§ TASK DIRECTIONS:
Report every line of the records below that contains the word "sofa".

THE DATA Start Marker

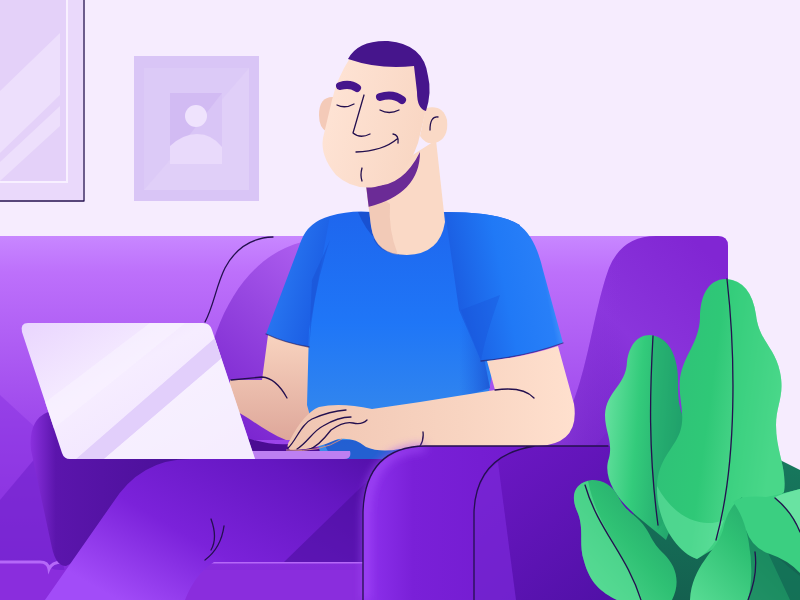
<!DOCTYPE html>
<html lang="en">
<head>
<meta charset="utf-8">
<title>Working from the sofa</title>
<style>
:root {
  --wall: #f6ecfe;
  --ink: #24104f;
  --hair: #46158c;
  --skin: #fad9c6;
  --skin-shade: #e6b6a4;
  --shirt: #1f74f5;
  --sofa: #8e2fe6;
  --sofa-deep: #5a14b0;
  --frame: #d9c5f6;
}
html, body { margin: 0; height: 100%; overflow: hidden; background: var(--wall); }
svg { display: block; width: 800px; height: 600px; }
.line { fill: none; stroke: var(--ink); stroke-width: 1.3; stroke-linecap: round; stroke-linejoin: round; }
.brow { fill: none; stroke: var(--hair); stroke-width: 8; stroke-linecap: round; }
</style>
</head>
<body>
<svg viewBox="0 0 800 600" role="img" aria-label="A smiling man in a blue T-shirt working on a laptop on a purple sofa beside a plant">
  <defs>
    <linearGradient id="sofa-back" x1="0" y1="0" x2="0" y2="1">
      <stop offset="0" stop-color="#c887ff"/><stop offset=".1" stop-color="#bd70fb"/><stop offset=".55" stop-color="#9b45ea"/><stop offset="1" stop-color="#8026d8"/>
    </linearGradient>
    <linearGradient id="sofa-side" x1=".8" y1="0" x2=".3" y2="1">
      <stop offset="0" stop-color="#8126d3"/><stop offset=".35" stop-color="#8a35dc"/><stop offset="1" stop-color="#5b12b4"/>
    </linearGradient>
    <linearGradient id="sofa-side-glow" x1="0" y1="0" x2="1" y2="0">
      <stop offset="0" stop-color="#b765f8"/><stop offset=".6" stop-color="#8b34dd" stop-opacity="0"/>
    </linearGradient>
    <linearGradient id="cushion" x1=".9" y1="0" x2=".3" y2="1">
      <stop offset="0" stop-color="#b263f2"/><stop offset=".5" stop-color="#9444df"/><stop offset="1" stop-color="#7a24cf"/>
    </linearGradient>
    <linearGradient id="arm-front" x1="0" y1="0" x2="1" y2="0">
      <stop offset="0" stop-color="#8f32ee"/><stop offset=".18" stop-color="#7a20d8"/><stop offset="1" stop-color="#6916c4"/>
    </linearGradient>
    <linearGradient id="arm-top" x1="0" y1="0" x2="1" y2="1">
      <stop offset="0" stop-color="#6e18c6"/><stop offset="1" stop-color="#4c0fa2"/>
    </linearGradient>
    <linearGradient id="far-leg" x1="0" y1="0" x2="1" y2="0">
      <stop offset="0" stop-color="#8a30de"/><stop offset=".12" stop-color="#5b15ac"/><stop offset="1" stop-color="#430d90"/>
    </linearGradient>
    <linearGradient id="near-leg" x1="0" y1=".7" x2="1" y2="0">
      <stop offset="0" stop-color="#a24cf8"/><stop offset=".35" stop-color="#7b22da"/><stop offset=".75" stop-color="#6517c2"/><stop offset="1" stop-color="#5210a8"/>
    </linearGradient>
    <linearGradient id="screen" x1="0" y1="0" x2="1" y2="1">
      <stop offset="0" stop-color="#e9d5fe"/><stop offset=".4" stop-color="#f6edff"/><stop offset="1" stop-color="#eee0fe"/>
    </linearGradient>
    <linearGradient id="shirt-body" x1="0" y1="0" x2="0" y2="1">
      <stop offset="0" stop-color="#1e66ee"/><stop offset=".45" stop-color="#1f76f7"/><stop offset="1" stop-color="#3b8ee9"/>
    </linearGradient>
    <linearGradient id="sleeve-right" x1="0" y1=".6" x2="1" y2=".35">
      <stop offset="0" stop-color="#1a57dd"/><stop offset=".5" stop-color="#2079f6"/><stop offset=".82" stop-color="#287ff8"/><stop offset="1" stop-color="#6fb0ff"/>
    </linearGradient>
    <linearGradient id="shirt-fold" x1="0" y1="0" x2="1" y2="0">
      <stop offset="0" stop-color="#1b5fe2" stop-opacity="0"/><stop offset="1" stop-color="#1a50d0"/>
    </linearGradient>
    <linearGradient id="sleeve-left" x1="0" y1="0" x2="1" y2=".5">
      <stop offset="0" stop-color="#2f83f8"/><stop offset="1" stop-color="#1a5be2"/>
    </linearGradient>
    <linearGradient id="forearm" x1="0" y1="0" x2="1" y2="0">
      <stop offset="0" stop-color="#f0c5b2"/><stop offset=".6" stop-color="#f8d4c1"/><stop offset="1" stop-color="#ffe0ce"/>
    </linearGradient>
    <linearGradient id="far-arm" x1="0" y1="0" x2="0" y2="1">
      <stop offset="0" stop-color="#f8d3bf"/><stop offset="1" stop-color="#dea79a"/>
    </linearGradient>
    <linearGradient id="face" x1="0" y1="0" x2="1" y2=".3">
      <stop offset="0" stop-color="#ffe5d7"/><stop offset="1" stop-color="#f9d7c4"/>
    </linearGradient>
    <linearGradient id="leaf-tall" x1="0" y1="0" x2="1" y2=".3">
      <stop offset="0" stop-color="#2fbf78"/><stop offset=".5" stop-color="#2fc877"/><stop offset="1" stop-color="#62e19a"/>
    </linearGradient>
    <linearGradient id="leaf-left" x1="0" y1="0" x2="1" y2=".2">
      <stop offset="0" stop-color="#6ee5a5"/><stop offset=".45" stop-color="#33cb7b"/><stop offset="1" stop-color="#1f9f6a"/>
    </linearGradient>
    <linearGradient id="leaf-low" x1="0" y1="1" x2="1" y2="0">
      <stop offset="0" stop-color="#58dc94"/><stop offset=".5" stop-color="#2fc174"/><stop offset="1" stop-color="#1f9a68"/>
    </linearGradient>
    <linearGradient id="plant-shadow" x1="0" y1="0" x2="0" y2="1">
      <stop offset="0" stop-color="#177f61"/><stop offset="1" stop-color="#14604f"/>
    </linearGradient>
    <clipPath id="screen-clip"><path d="M28 323H203Q210 323 212 330L255 459H70Q64 459 62 453L22 332Q20 323 28 323Z"/></clipPath>
    <clipPath id="neck-clip"><path d="M366 185L371 226Q375 255 407 255Q440 254 445 222L436 140Z"/></clipPath>
    <filter id="soft" x="-30%" y="-30%" width="160%" height="160%"><feGaussianBlur stdDeviation="5"/></filter>
  </defs>

  <rect id="wall" width="800" height="600" fill="var(--wall)"/>

  <g id="window-frame">
    <rect x="0" y="0" width="83" height="200" fill="#ead9fb"/>
    <rect x="0" y="0" width="67" height="182" fill="#e4d1f9"/>
    <path d="M0 91L60 33V95L0 153Z" fill="#eddffc"/>
    <path d="M0 162L60 106V126L0 181Z" fill="#eddffc"/>
    <path d="M67 0V182H0" fill="none" stroke="#f8f0ff" stroke-width="2"/>
    <path class="line" d="M84 0V201H0"/>
  </g>

  <g id="portrait-frame">
    <rect x="134" y="56" width="125" height="145" fill="var(--frame)"/>
    <rect x="144" y="68" width="105" height="122" fill="#e0cff8"/>
    <path d="M144 68H249L144 190Z" fill="#dccaf7"/>
    <rect x="170" y="93" width="52" height="71" fill="#d2bbf3"/>
    <path d="M222 93V164H170V160Z" fill="#d9c5f6"/>
    <circle cx="196" cy="116" r="11" fill="#efe3fd"/>
    <path d="M170 164V146Q183 134 197 134Q212 134 222 147V164Z" fill="#e9dafb"/>
  </g>

  <g id="sofa">
    <path d="M0 236H718Q728 236 728 246V600H0Z" fill="url(#sofa-back)"/>
    <path d="M200 420C204 330 240 258 302 242H340V440H220Z" fill="url(#cushion)"/>
    <path class="line" d="M205 322C214 305 216 286 225 268Q241 238 273 237"/>
    <path id="sofa-side-panel" d="M540 450C585 420 588 325 609 268Q622 236 656 236H718Q728 236 728 246V600H540Z" fill="url(#sofa-side)"/>
    <path d="M540 450C585 420 588 325 609 268Q622 236 656 236H680C650 300 632 420 590 450Z" fill="url(#sofa-side-glow)" opacity=".45"/>
    <path d="M0 395L60 450V600H0Z" fill="#8a32e2" opacity=".5"/>
    <path d="M0 500L42 450L70 600H0Z" fill="#6d1cc8" opacity=".5"/>
    <path d="M0 562H46Q48 570 60 570H363V600H0Z" fill="#8a2ddd"/>
    <path d="M0 562H40Q48 562 49 569Q52 562 62 562H363" fill="none" stroke="#b568f8" stroke-width="3"/>
  </g>

  <g id="legs">
    <path d="M48 412Q28 420 31 450L52 548Q56 566 66 566L240 480V440Z" fill="url(#far-leg)"/>
    <path d="M45 600L112 504Q140 459 190 459H390Q363 480 363 512V562H214Q195 574 185 600Z" fill="url(#near-leg)"/>
    <path d="M284 562L390 459V562Z" fill="#4a0d9c" opacity=".55"/>
    <path class="line" d="M211 519Q218 538 211 550M205 560Q221 548 224 526"/>
  </g>

  <g id="far-arm-group">
    <path d="M268 335H318V440H286C265 432 248 416 230 408V380H262Z" fill="url(#far-arm)"/>
    <path class="line" d="M231 380L262 377Q276 378 287 398"/>
    <path d="M244 437Q270 446 290 444L350 452V459H250Z" fill="#4b0c93"/>
  </g>

  <g id="shirt">
    <path d="M330 216Q308 222 301 241L266 334Q285 343 309 347L330 300Z" fill="url(#sleeve-left)"/>
    <path d="M330 216Q350 210 372 212H445Q500 212 520 225L505 300L489 391V459H322L307 405L309 330Z" fill="url(#shirt-body)"/>
    <path d="M309 348Q313 290 330 240L312 280Z" fill="#1a53d6" opacity=".55"/>
    <path d="M459 310L484 358L490 388L459 398Z" fill="url(#shirt-fold)" opacity=".8"/>
    <path d="M445 212Q500 212 519 225Q535 236 543 270L563 343Q525 357 481 361L459 310Z" fill="url(#sleeve-right)"/>
    <path d="M461 310L481 361Q484 340 500 295Z" fill="#1952d7" opacity=".35"/>
    <path class="line" d="M481 361Q525 357 563 343M266 334Q285 343 309 347" stroke-opacity=".55"/>
    <path d="M358 212H372L374 240Q382 255 405 255Q372 247 358 212Z" fill="#1744bf" opacity=".6"/>
  </g>

  <g id="near-arm">
    <path d="M322 440H410V459H332Z" fill="#1a4ec8" opacity=".7"/>
    <path d="M487 361Q525 357 558 346L574 404Q580 444 538 446L400 449Q380 453 366 447Q355 437 338 439Q312 451 290 450Q285 447 290 440Q304 413 319 407Q340 402 372 409L420 402L495 390Z" fill="url(#forearm)"/>
    <path class="line" d="M288 448C296 441 301 424 312 419Q330 411 346 410M297 449C307 443 313 431 323 426Q338 417 351 417M308 450Q318 447 331 430Q344 421 353 423Q362 425 367 420M420 446Q424 440 423 432M495 390Q523 386 534 398"/>
    <path d="M286 450Q320 453 342 439" fill="none" stroke="#c98b86" stroke-width="1"/>
  </g>

  <g id="laptop">
    <path d="M240 451H350Q352 459 344 459H240Z" fill="#bd7ff2"/>
    <path d="M28 323H203Q210 323 212 330L255 459H70Q64 459 62 453L22 332Q20 323 28 323Z" fill="url(#screen)"/>
    <g clip-path="url(#screen-clip)">
      <path d="M22 420L150 323H185L54 428V459H20Z" fill="#f9f3ff" opacity=".65"/>
      <path d="M76 459L215 338L222 358L104 459Z" fill="#e2cffb"/>
      <path d="M104 459L222 358L260 459Z" fill="#faf5ff" opacity=".6"/>
    </g>
  </g>

  <g id="head">
    <path d="M366 185L371 226Q375 255 407 255Q440 254 445 222L436 140Z" fill="var(--skin)"/>
    <path d="M366 186L371 226Q374 251 398 255Q388 230 390 204Z" fill="var(--skin-shade)" opacity=".45"/>
    <path d="M350 180Q396 200 420 152Q420 194 368 207Z" fill="#6b2b96" clip-path="url(#neck-clip)"/>
    <path d="M334 97Q319 96 319 115Q319 128 327 132Z" fill="#f4cab8"/>
    <path d="M350 58Q337 78 332 100L323 138Q320 156 336 175Q352 190 375 187Q405 181 418 143L427 106L420 62Q380 52 350 58Z" fill="url(#face)"/>
    <path d="M426 108Q443 104 447 120Q449 139 435 143Q426 145 420 136Z" fill="var(--skin)"/>
    <path d="M348 59Q358 40 388 41Q424 44 428 76Q432 92 426 111Q417 109 417 92L414 66Q380 70 348 59Z" fill="var(--hair)"/>
    <path class="brow" d="M340 86Q350 83 357 88M380 97Q393 93 402 100"/>
    <path class="line" stroke-width="1.8" d="M337 105Q345 109 354 104M380 110Q389 115 399 110"/>
    <path class="line" d="M364 95L353 133Q360 139 370 134M356 152Q383 151 397 139M393 134Q399 135 398 143M362 168Q360 175 362 181M438 117Q430 116 430 130"/>
  </g>

  <g id="sofa-arm">
    <path d="M425 446H610L640 600H363V512Q365 447 425 446Z" fill="url(#arm-front)"/>
    <path d="M535 446H612L660 600H474V512Q476 455 535 446Z" fill="url(#arm-top)"/>
    <path d="M498 462L516 600H474V512Q477 477 498 462Z" fill="#7f2add" opacity=".65"/>
    <path d="M366 600V512Q368 449 425 448" fill="none" stroke="#a750fa" stroke-width="5" filter="url(#soft)"/>
    <path class="line" d="M363 600V512Q365 447 425 446M474 600V512Q476 455 535 446M400 450Q412 446 425 446H608"/>
  </g>

  <g id="plant">
    <path d="M630 470L700 420L800 470V600H640Z" fill="url(#plant-shadow)"/>
    <path id="left-leaf" d="M650 335C637 335 629 346 627 362C626 386 606 391 605 415C605 432 613 441 609 458C602 477 617 500 638 517L666 540L690 480C681 452 692 437 682 414C674 392 682 379 674 356Q667 337 650 335Z" fill="url(#leaf-left)"/>
    <path d="M653 336C650 390 648 450 658 530L690 480C681 452 692 437 682 414C674 392 682 379 674 356Q667 337 653 336Z" fill="#1f9d6a" opacity=".4"/>
    <path class="line" d="M653 336C650 390 648 450 658 525"/>
    <path id="tall-leaf" d="M726 279C707 279 700 298 700 318C699 343 684 354 680 378C678 401 686 413 680 432C674 449 658 459 657 486C656 520 676 552 697 559L720 545L784 492C787 467 776 452 776 425C776 405 785 396 780 372C775 347 759 341 756 315Q751 281 726 279Z" fill="url(#leaf-tall)"/>
    <path d="M727 279C735 350 738 460 716 548L784 492C787 467 776 452 776 425C776 405 785 396 780 372C775 347 759 341 756 315Q751 281 727 279Z" fill="#35cf7d" opacity=".55"/>
    <path d="M657 486C656 520 676 552 697 559Q716 548 724 520C700 530 672 515 657 486Z" fill="#74e8ac" opacity=".45"/>
    <path class="line" d="M727 279C735 350 738 460 716 540"/>
    <path id="shadow-leaf" d="M690 600C692 565 716 552 723 530Q727 508 742 497L790 600Z" fill="url(#leaf-low)"/>
    <path d="M738 500Q752 540 800 576V600H748Q758 560 738 500Z" fill="#15785b" opacity=".7"/>
    <path class="line" d="M748 600Q758 575 755 552"/>
    <path id="right-leaf" d="M800 489Q781 494 766 497Q742 495 733 502Q742 514 746 530Q752 548 770 554Q788 560 800 573Z" fill="#3bcf81"/>
    <path d="M800 489Q781 494 775 497Q794 512 800 533Z" fill="#69e3a2"/>
    <path class="line" d="M775 498Q792 512 800 532"/>
    <path id="low-leaf" d="M592 480C575 482 570 495 577 511C585 529 578 543 584 561C590 583 601 592 617 600H672C681 582 676 566 664 554C650 541 651 532 639 520C628 510 624 508 618 496Q609 480 592 480Z" fill="url(#leaf-low)"/>
    <path d="M588 481C575 484 570 495 577 511C585 529 578 543 584 561C590 583 601 592 617 600H642C630 560 598 530 588 481Z" fill="#5fe09b" opacity=".55"/>
    <path class="line" d="M585 485C598 530 627 555 641 600"/>
  </g>
</svg>
</body>
</html>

THE DATA End Marker

§ ANSWER TO THIS PROBLEM:
<title>Working from the sofa</title>
  --sofa: #8e2fe6;
  --sofa-deep: #5a14b0;
<svg viewBox="0 0 800 600" role="img" aria-label="A smiling man in a blue T-shirt working on a laptop on a purple sofa beside a plant">
    <linearGradient id="sofa-back" x1="0" y1="0" x2="0" y2="1">
    <linearGradient id="sofa-side" x1=".8" y1="0" x2=".3" y2="1">
    <linearGradient id="sofa-side-glow" x1="0" y1="0" x2="1" y2="0">
  <g id="sofa">
    <path d="M0 236H718Q728 236 728 246V600H0Z" fill="url(#sofa-back)"/>
    <path id="sofa-side-panel" d="M540 450C585 420 588 325 609 268Q622 236 656 236H718Q728 236 728 246V600H540Z" fill="url(#sofa-side)"/>
    <path d="M540 450C585 420 588 325 609 268Q622 236 656 236H680C650 300 632 420 590 450Z" fill="url(#sofa-side-glow)" opacity=".45"/>
  <g id="sofa-arm">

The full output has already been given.